Unprecedented measures were imposed:
This is the first closure since 1967 that has included the sealing of the borders between the West Bank and Jordan, and the Gaza Strip and Egypt. The border between the West Bank and Jordan was closed for 10 days. When the border was opened, thousands of Palestinians who had been waiting to travel to Jordan crowded at the Allenby Bridge entrance near Jericho in temperatures reaching 105 degrees Fahrenheit to enter Jordan. Just four days ago, hundreds of the 4,000 Palestinians waiting to enter Jordan suffered diarrhea, dehydration, and sun stroke.
In response, the Medical Relief mobilized its Jordan Valley medical teams to set up a clinic at the Jordanian border where already over 600 Palestinians have been served. The Medical Relief is also continuing to send emergency mobile clinics to areas needing medical services.
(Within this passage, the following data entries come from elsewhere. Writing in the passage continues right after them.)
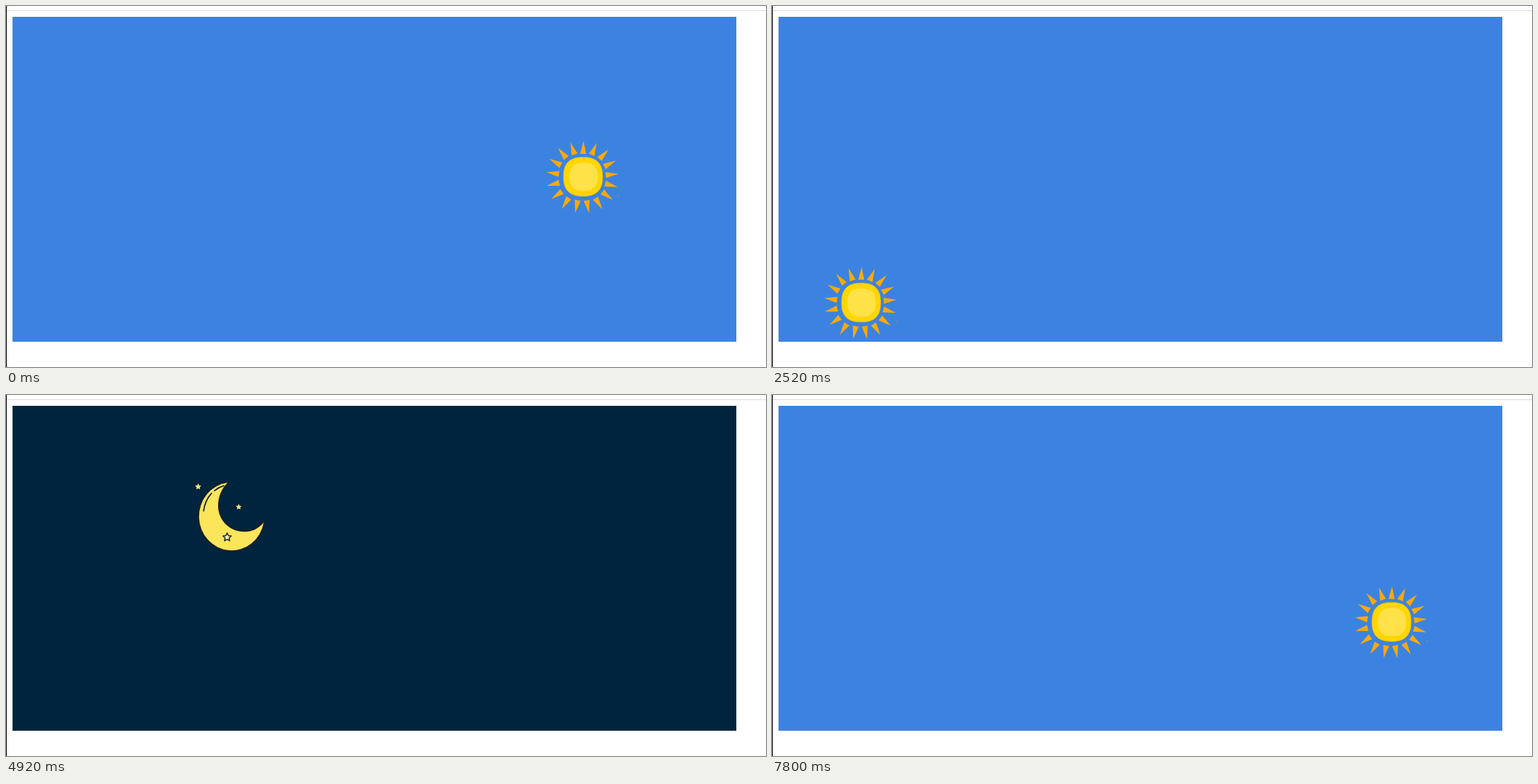
Animation, 1050 px wide and 500 px high, one loop 7.83 s. Source, as an HTML page with a canvas:

```html
<!DOCTYPE html>
<html lang="en">
<head>
<meta charset="utf-8">
<title>Day and night</title>
<style>
  html, body { margin: 0; width: 100%; height: 100%; overflow: hidden; background: #fff; }
  canvas { display: block; }
</style>
</head>
<body>
<canvas id="stage" width="1050" height="500"></canvas>
<script>
const ctx = document.getElementById('stage').getContext('2d');

const LOOP = 7830, TICK = 30;
const SKY = { x: 9, y: 15, w: 1000, h: 450, day: '#3c83e1', night: '#00243d' };
const ORBIT = { x: 459, y: 465, r: 400 };
const START = 136.25, STEP = 76 / 27, DAWN = 360, DAWN_SKIP = 2;
const RAD = Math.PI / 180;

const CRESCENT = new Path2D(
  'M47 3 A45 47 0 1 0 97 58 C90 67 80 71 71 71 C50 71 34 55 34 35 C34 22 39 11 47 3 Z');
const GLINTS = new Path2D('M14 42 Q16 27 25 17.5 M29 14 Q35 9 42 7');

// Closed path through points given by polar angle (clockwise from the top) and radius
function polar(cx, cy, count, radius) {
  const path = new Path2D();
  for (let i = 0; i < count; i++) {
    const a = i * 2 * Math.PI / count, r = radius(a, i);
    path.lineTo(cx + r * Math.sin(a), cy - r * Math.cos(a));
  }
  path.closePath();
  return path;
}

// Slightly bulging towards the diagonals
const square = (r, amount) => a => r - amount * Math.cos(4 * a);
const blob = (cx, cy, r) => polar(cx, cy, 72, square(r, r * 0.035));
const star = (cx, cy, r) => polar(cx, cy, 10, (a, i) => i % 2 ? r * 0.48 : r);

function rays(count) {
  const path = new Path2D();
  const tip = square(51.3, 1.4), base = square(33.5, 1.2);
  for (let i = 0; i < count; i++) {
    const even = i * 2 * Math.PI / count;
    const a = even + RAD * (1.2 + 1.6 * Math.cos(even - 300 * RAD));
    const sin = Math.sin(a), cos = Math.cos(a);
    const add = (r, side) => path.lineTo(49.5 + r * sin + side * cos, 50 - r * cos + side * sin);
    path.moveTo(49.5 + tip(a) * sin, 50 - tip(a) * cos);
    add(base(a), 4.2);
    add(base(a), -4.2);
    path.closePath();
  }
  return path;
}

function fill(path, color) {
  ctx.fillStyle = color;
  ctx.fill(path);
}

function stroke(path, color, width) {
  ctx.strokeStyle = color;
  ctx.lineWidth = width;
  ctx.stroke(path);
}

function box(x, y, w, h, color) {
  ctx.fillStyle = color;
  ctx.fillRect(x, y, w, h);
}

const sunRays = rays(17), sunBody = blob(50.5, 49.3, 28), sunCore = blob(51.2, 49.5, 20.3);
const bigStar = star(46.5, 78.5, 6);
const smallStars = [star(6.5, 8.5, 4.6), star(62.5, 36.5, 4.3)];

function drawSun() {
  fill(sunRays, '#ffa900');
  fill(sunBody, '#ffd600');
  stroke(sunBody, '#f2b705', 0.8);
  fill(sunCore, '#ffe148');
  box(99, 75, 1, 1, '#d99a2b');
}

function drawMoon() {
  stroke(CRESCENT, '#2b1d1f', 2.6);
  fill(CRESCENT, '#fae55b');
  stroke(GLINTS, '#12262f', 1.7);
  fill(bigStar, '#fff4b8');
  stroke(bigStar, '#16262e', 1.5);
  smallStars.forEach(s => fill(s, '#fbe675'));
}

// Total degrees travelled; the pace skips a little at the first dawn
function degreesAt(tick) {
  const d = START + STEP * tick;
  return Math.round(d < DAWN ? d : d + DAWN_SKIP);
}

function draw(ms) {
  const total = degreesAt(Math.floor((ms % LOOP) / TICK));
  const isDay = Math.floor(total / 180) % 2 === 0;
  const angle = (total % 180) * RAD;

  box(0, 0, 1050, 500, '#fff');
  box(0, 6, 1050, 1, '#dadada');
  box(0, 0, 1, 500, '#000');

  ctx.save();
  ctx.beginPath();
  ctx.rect(SKY.x, SKY.y, SKY.w, SKY.h);
  ctx.clip();
  box(SKY.x, SKY.y, SKY.w, SKY.h, isDay ? SKY.day : SKY.night);
  ctx.translate(ORBIT.x - ORBIT.r * Math.cos(angle), ORBIT.y - ORBIT.r * Math.sin(angle));
  ctx.lineCap = ctx.lineJoin = 'round';
  isDay ? drawSun() : drawMoon();
  ctx.restore();
}

const start = performance.now();
function frame() {
  draw(performance.now() - start);
  requestAnimationFrame(frame);
}
frame();
</script>
</body>
</html>
```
The Palestinian economy is being hit hard:
Palestinians suffer a loss of approximately $6 million a day under closure. Since the Oslo peace accords, Palestinians have spent 318 days under closure, with an approximate total loss of $1.8 billion which exceeds the total amount donated to the Palestinian Territories since the Oslo agreement.
The Palestinian medical community is concerned: For fourteen days Palestinians have suffered economic pressure and a lack of medical care. The levels of stress and tension have been rising each day, and the provision of medical services continues to be affected by the closure.
LAW - The Palestinian Society for the Protection of Human Rights and the Environment is a non-governmental organization, dedicated to preserving human rights through legal advocacy. LAW is also an affiliate member of the Paris-based International Federation for Human Rights.